YOUR TASK = Reproduce the entries in full and exactly. Pictures stay out.

[Dataset entries]
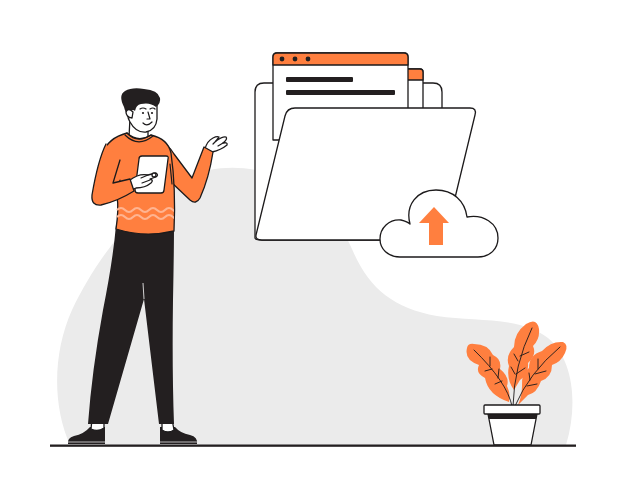
<!DOCTYPE html>
<html lang="en">
<head>
<meta charset="utf-8">
<title>Cloud folder upload</title>
<style>
:root { --orange: #ff7f3f; --ink: #231f20; --line: #1c1a1b; --paper: #fff; --blob: #ebebeb; --wave: #ffb491; }
html, body { margin: 0; background: var(--paper); overflow: hidden; }
svg { display: block; width: 626px; height: 501px; }
.blob { fill: var(--blob); }
.ink { fill: var(--ink); }
.orange { fill: var(--orange); }
.outlined { stroke: var(--line); stroke-width: 1.3; stroke-linejoin: round; stroke-linecap: round; }
.paper { fill: var(--paper); }
.stroke { fill: none; stroke: var(--line); stroke-width: 1.2; stroke-linecap: round; stroke-linejoin: round; }
.wave { fill: none; stroke: var(--wave); stroke-width: 2; }
.vein { fill: none; stroke: var(--line); stroke-width: 0.9; stroke-linecap: round; }
</style>
</head>
<body>
<svg viewBox="0 0 626 501" role="img" aria-label="A man with a tablet presents a folder uploading to the cloud">
  <defs>
    <path id="wave-row" d="M117 0q4 -4 8 0t8 0t8 0t8 0t8 0t8 0t8 0t5 -1"/>
    <clipPath id="sweater-hem"><path d="M116 190H174V236H116Z"/></clipPath>
  </defs>

  <path id="background-blob" class="blob" d="M70 445C52 405 53 352 72 310C92 268 116 236 148 204C180 172 218 162 262 171C312 181 336 212 352 249C368 287 392 308 437 316C476 322 520 316 548 338C574 360 578 405 566 445Z"/>

  <g id="folder">
    <path class="paper outlined" d="M255 238V92Q255 83 264 83H433Q442 83 442 92V190L400 240H262Q255 240 255 238Z"/>
    <g id="back-page">
      <path class="paper outlined" d="M400 69H420Q423 69 423 72V125H400Z"/>
      <path class="orange outlined" d="M400 69H420Q423 69 423 72V80H400Z"/>
    </g>
    <g id="front-page">
      <path class="paper outlined" d="M273 140V57Q273 53 277 53H404Q408 53 408 57V140Z"/>
      <path class="orange outlined" d="M273 65V57Q273 53 277 53H404Q408 53 408 57V65Z"/>
      <g class="ink">
        <circle cx="282" cy="59" r="2.4"/>
        <circle cx="295" cy="59" r="2.4"/>
        <circle cx="308" cy="59" r="2.4"/>
        <rect x="286" y="77" width="67" height="5" rx="1"/>
        <rect x="286" y="90" width="109" height="5" rx="1"/>
      </g>
    </g>
    <path id="folder-front" class="paper outlined" d="M256 235L285 116Q287 108 295 108H470Q477 108 475 115L447 231Q445 240 437 240H262Q255 240 256 235Z"/>
  </g>

  <g id="cloud-upload">
    <path class="paper outlined" d="M400 257C388 257 380 249 380 239C380 228 389 219 401 220C405 221 408 222 410 224C405 205 417 190 436 190C453 190 465 201 467 217C483 214 498 223 498 238C498 249 490 257 478 257Z"/>
    <path class="orange" d="M434 207L449 223H443V245H429V223H419Z"/>
  </g>

  <g id="man">
    <g id="shoes">
      <path class="ink" d="M90 427H105V444H68Q67 438 74 436Q84 434 90 427Z"/>
      <path class="ink" d="M160 427H175Q180 433 190 435Q198 437 197 444H160Z"/>
      <path d="M68 442H105M160 442H197" fill="none" stroke="#fff" stroke-width="0.7"/>
    </g>
    <path id="ankles" class="paper outlined" d="M92 419H104V428Q98 432 91 429ZM162 419H172L174 430Q168 434 162 430Z"/>
    <path id="trousers" class="ink" d="M116 225H174Q174 250 173 300Q172 370 174 424H159L144 299L108 424H88Q92 370 103 310Q113 260 116 225Z"/>
    <path d="M144 299L143 283" fill="none" stroke="#fff" stroke-width="0.8"/>

    <path id="raised-hand" class="paper outlined" d="M205 149Q207 141 213 138Q217 136 219 137L216 141Q223 136 226 137Q228 139 223 143Q228 142 227 145Q221 150 212 152Z"/>
    <path class="stroke" d="M216 141L213 144M223 143L218 146"/>

    <path id="raised-sleeve" class="orange outlined" d="M158 139Q169 145 174 154L192 178L204 147L213 152Q209 178 200 198Q196 205 190 200L171 182Z"/>

    <path id="neck" class="paper outlined" d="M130 118L129 137Q139 146 148 138L148 130Z"/>
    <path id="sweater" class="orange outlined" d="M127 133Q138 143 151 135Q168 139 171 153Q176 188 174 231Q145 238 116 229Q119 209 117 196L103 153Q108 138 127 133Z"/>
    <g clip-path="url(#sweater-hem)" class="wave">
      <use href="#wave-row" y="210"/>
      <use href="#wave-row" y="217"/>
    </g>
    <path class="stroke" d="M170 164L172 184M117 196L120 180"/>
    <path id="collar" class="stroke" d="M127 133Q137 144 151 135M125 135Q138 148 153 136"/>

    <g id="head">
      <path class="paper outlined" d="M128 103Q126 116 130 122Q136 133 146 132Q156 130 157 119L157 101L146 98Z"/>
      <path class="ink" d="M130 119Q125 112 124 107Q118 95 125 91Q132 87 144 89Q158 90 160 98Q161 103 156 107Q150 102 141 104Q136 105 135 111Q133 109 131 111Z"/>
      <path class="paper outlined" d="M132 118Q126 117 126 112Q128 107 133 112Z"/>
      <circle class="ink" cx="143" cy="113" r="1.1"/>
      <circle class="ink" cx="152" cy="113" r="1.1"/>
      <path class="stroke" d="M140 109Q143 107 146 109M150 109Q153 107 155 109M148 112L150 119L147 119M143 123Q147 127 152 122"/>
    </g>

    <g id="tablet">
      <path class="paper outlined" d="M142 156H166Q169 156 168 159L164 190Q164 193 161 193H138Q135 193 135 190L139 159Q139 156 142 156Z"/>
      <path id="holding-hand" class="paper outlined" d="M130 180Q139 173 148 175L156 173Q159 175 156 177L150 179Q154 180 151 183Q145 188 136 188L131 190Z"/>
      <circle class="paper outlined" cx="154" cy="175" r="2"/>
      <path class="stroke" d="M142 183L150 180M141 178L148 175"/>
    </g>
    <path id="holding-sleeve" class="orange outlined" d="M106 144Q98 160 92 195Q91 206 101 205Q118 201 134 191L130 179L113 183L120 160"/>
  </g>

  <g id="plant">
    <g id="leaves" class="orange">
      <path d="M509 402Q488 395 485 378Q475 373 479 365Q464 360 467 348Q468 343 474 344Q488 344 493 355Q502 359 500 369Q510 377 507 386Q511 394 509 402Z"/>
      <path d="M514 390Q506 379 509 366Q505 356 514 347Q514 333 526 324Q537 317 539 329Q540 339 533 346Q537 355 528 363Q529 375 520 380Z"/>
      <path d="M518 405Q522 396 522 386Q521 374 529 368Q529 355 542 351Q551 341 563 342Q569 345 565 353Q561 362 552 365Q552 377 541 381Q537 393 528 395Z"/>
    </g>
    <g id="stems" class="vein">
      <path d="M512 406Q507 382 474 350M490 366L490 357M498 378L499 369M485 371L492 369M495 384L502 381"/>
      <path d="M513 406Q514 365 532 328M518 361L514 354M520 356L529 352M515 374L511 367M516 374L525 368"/>
      <path d="M515 406Q529 373 560 347M538 369L538 359M530 380L529 373M535 374L546 371M527 386L537 384"/>
    </g>
    <path class="paper outlined" d="M488 414H537L531 445H494Z"/>
    <path class="ink" d="M488 414H537L536 419H489Z"/>
    <rect class="paper outlined" x="484" y="405" width="56" height="9" rx="1"/>
  </g>

  <rect id="ground" class="ink" x="50" y="444.5" width="526" height="2.3"/>
</svg>
</body>
</html>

THE COMPLETED TASK =
<!DOCTYPE html>
<html lang="en">
<head>
<meta charset="utf-8">
<title>Cloud folder upload</title>
<style>
:root { --orange: #ff7f3f; --ink: #231f20; --line: #1c1a1b; --paper: #fff; --blob: #ebebeb; --wave: #ffb491; }
html, body { margin: 0; background: var(--paper); overflow: hidden; }
svg { display: block; width: 626px; height: 501px; }
.blob { fill: var(--blob); }
.ink { fill: var(--ink); }
.orange { fill: var(--orange); }
.outlined { stroke: var(--line); stroke-width: 1.3; stroke-linejoin: round; stroke-linecap: round; }
.paper { fill: var(--paper); }
.stroke { fill: none; stroke: var(--line); stroke-width: 1.2; stroke-linecap: round; stroke-linejoin: round; }
.wave { fill: none; stroke: var(--wave); stroke-width: 2; }
.vein { fill: none; stroke: var(--line); stroke-width: 0.9; stroke-linecap: round; }
</style>
</head>
<body>
<svg viewBox="0 0 626 501" role="img" aria-label="A man with a tablet presents a folder uploading to the cloud">
  <defs>
    <path id="wave-row" d="M117 0q4 -4 8 0t8 0t8 0t8 0t8 0t8 0t8 0t5 -1"/>
    <clipPath id="sweater-hem"><path d="M116 190H174V236H116Z"/></clipPath>
  </defs>

  <path id="background-blob" class="blob" d="M70 445C52 405 53 352 72 310C92 268 116 236 148 204C180 172 218 162 262 171C312 181 336 212 352 249C368 287 392 308 437 316C476 322 520 316 548 338C574 360 578 405 566 445Z"/>

  <g id="folder">
    <path class="paper outlined" d="M255 238V92Q255 83 264 83H433Q442 83 442 92V190L400 240H262Q255 240 255 238Z"/>
    <g id="back-page">
      <path class="paper outlined" d="M400 69H420Q423 69 423 72V125H400Z"/>
      <path class="orange outlined" d="M400 69H420Q423 69 423 72V80H400Z"/>
    </g>
    <g id="front-page">
      <path class="paper outlined" d="M273 140V57Q273 53 277 53H404Q408 53 408 57V140Z"/>
      <path class="orange outlined" d="M273 65V57Q273 53 277 53H404Q408 53 408 57V65Z"/>
      <g class="ink">
        <circle cx="282" cy="59" r="2.4"/>
        <circle cx="295" cy="59" r="2.4"/>
        <circle cx="308" cy="59" r="2.4"/>
        <rect x="286" y="77" width="67" height="5" rx="1"/>
        <rect x="286" y="90" width="109" height="5" rx="1"/>
      </g>
    </g>
    <path id="folder-front" class="paper outlined" d="M256 235L285 116Q287 108 295 108H470Q477 108 475 115L447 231Q445 240 437 240H262Q255 240 256 235Z"/>
  </g>

  <g id="cloud-upload">
    <path class="paper outlined" d="M400 257C388 257 380 249 380 239C380 228 389 219 401 220C405 221 408 222 410 224C405 205 417 190 436 190C453 190 465 201 467 217C483 214 498 223 498 238C498 249 490 257 478 257Z"/>
    <path class="orange" d="M434 207L449 223H443V245H429V223H419Z"/>
  </g>

  <g id="man">
    <g id="shoes">
      <path class="ink" d="M90 427H105V444H68Q67 438 74 436Q84 434 90 427Z"/>
      <path class="ink" d="M160 427H175Q180 433 190 435Q198 437 197 444H160Z"/>
      <path d="M68 442H105M160 442H197" fill="none" stroke="#fff" stroke-width="0.7"/>
    </g>
    <path id="ankles" class="paper outlined" d="M92 419H104V428Q98 432 91 429ZM162 419H172L174 430Q168 434 162 430Z"/>
    <path id="trousers" class="ink" d="M116 225H174Q174 250 173 300Q172 370 174 424H159L144 299L108 424H88Q92 370 103 310Q113 260 116 225Z"/>
    <path d="M144 299L143 283" fill="none" stroke="#fff" stroke-width="0.8"/>

    <path id="raised-hand" class="paper outlined" d="M205 149Q207 141 213 138Q217 136 219 137L216 141Q223 136 226 137Q228 139 223 143Q228 142 227 145Q221 150 212 152Z"/>
    <path class="stroke" d="M216 141L213 144M223 143L218 146"/>

    <path id="raised-sleeve" class="orange outlined" d="M158 139Q169 145 174 154L192 178L204 147L213 152Q209 178 200 198Q196 205 190 200L171 182Z"/>

    <path id="neck" class="paper outlined" d="M130 118L129 137Q139 146 148 138L148 130Z"/>
    <path id="sweater" class="orange outlined" d="M127 133Q138 143 151 135Q168 139 171 153Q176 188 174 231Q145 238 116 229Q119 209 117 196L103 153Q108 138 127 133Z"/>
    <g clip-path="url(#sweater-hem)" class="wave">
      <use href="#wave-row" y="210"/>
      <use href="#wave-row" y="217"/>
    </g>
    <path class="stroke" d="M170 164L172 184M117 196L120 180"/>
    <path id="collar" class="stroke" d="M127 133Q137 144 151 135M125 135Q138 148 153 136"/>

    <g id="head">
      <path class="paper outlined" d="M128 103Q126 116 130 122Q136 133 146 132Q156 130 157 119L157 101L146 98Z"/>
      <path class="ink" d="M130 119Q125 112 124 107Q118 95 125 91Q132 87 144 89Q158 90 160 98Q161 103 156 107Q150 102 141 104Q136 105 135 111Q133 109 131 111Z"/>
      <path class="paper outlined" d="M132 118Q126 117 126 112Q128 107 133 112Z"/>
      <circle class="ink" cx="143" cy="113" r="1.1"/>
      <circle class="ink" cx="152" cy="113" r="1.1"/>
      <path class="stroke" d="M140 109Q143 107 146 109M150 109Q153 107 155 109M148 112L150 119L147 119M143 123Q147 127 152 122"/>
    </g>

    <g id="tablet">
      <path class="paper outlined" d="M142 156H166Q169 156 168 159L164 190Q164 193 161 193H138Q135 193 135 190L139 159Q139 156 142 156Z"/>
      <path id="holding-hand" class="paper outlined" d="M130 180Q139 173 148 175L156 173Q159 175 156 177L150 179Q154 180 151 183Q145 188 136 188L131 190Z"/>
      <circle class="paper outlined" cx="154" cy="175" r="2"/>
      <path class="stroke" d="M142 183L150 180M141 178L148 175"/>
    </g>
    <path id="holding-sleeve" class="orange outlined" d="M106 144Q98 160 92 195Q91 206 101 205Q118 201 134 191L130 179L113 183L120 160"/>
  </g>

  <g id="plant">
    <g id="leaves" class="orange">
      <path d="M509 402Q488 395 485 378Q475 373 479 365Q464 360 467 348Q468 343 474 344Q488 344 493 355Q502 359 500 369Q510 377 507 386Q511 394 509 402Z"/>
      <path d="M514 390Q506 379 509 366Q505 356 514 347Q514 333 526 324Q537 317 539 329Q540 339 533 346Q537 355 528 363Q529 375 520 380Z"/>
      <path d="M518 405Q522 396 522 386Q521 374 529 368Q529 355 542 351Q551 341 563 342Q569 345 565 353Q561 362 552 365Q552 377 541 381Q537 393 528 395Z"/>
    </g>
    <g id="stems" class="vein">
      <path d="M512 406Q507 382 474 350M490 366L490 357M498 378L499 369M485 371L492 369M495 384L502 381"/>
      <path d="M513 406Q514 365 532 328M518 361L514 354M520 356L529 352M515 374L511 367M516 374L525 368"/>
      <path d="M515 406Q529 373 560 347M538 369L538 359M530 380L529 373M535 374L546 371M527 386L537 384"/>
    </g>
    <path class="paper outlined" d="M488 414H537L531 445H494Z"/>
    <path class="ink" d="M488 414H537L536 419H489Z"/>
    <rect class="paper outlined" x="484" y="405" width="56" height="9" rx="1"/>
  </g>

  <rect id="ground" class="ink" x="50" y="444.5" width="526" height="2.3"/>
</svg>
</body>
</html>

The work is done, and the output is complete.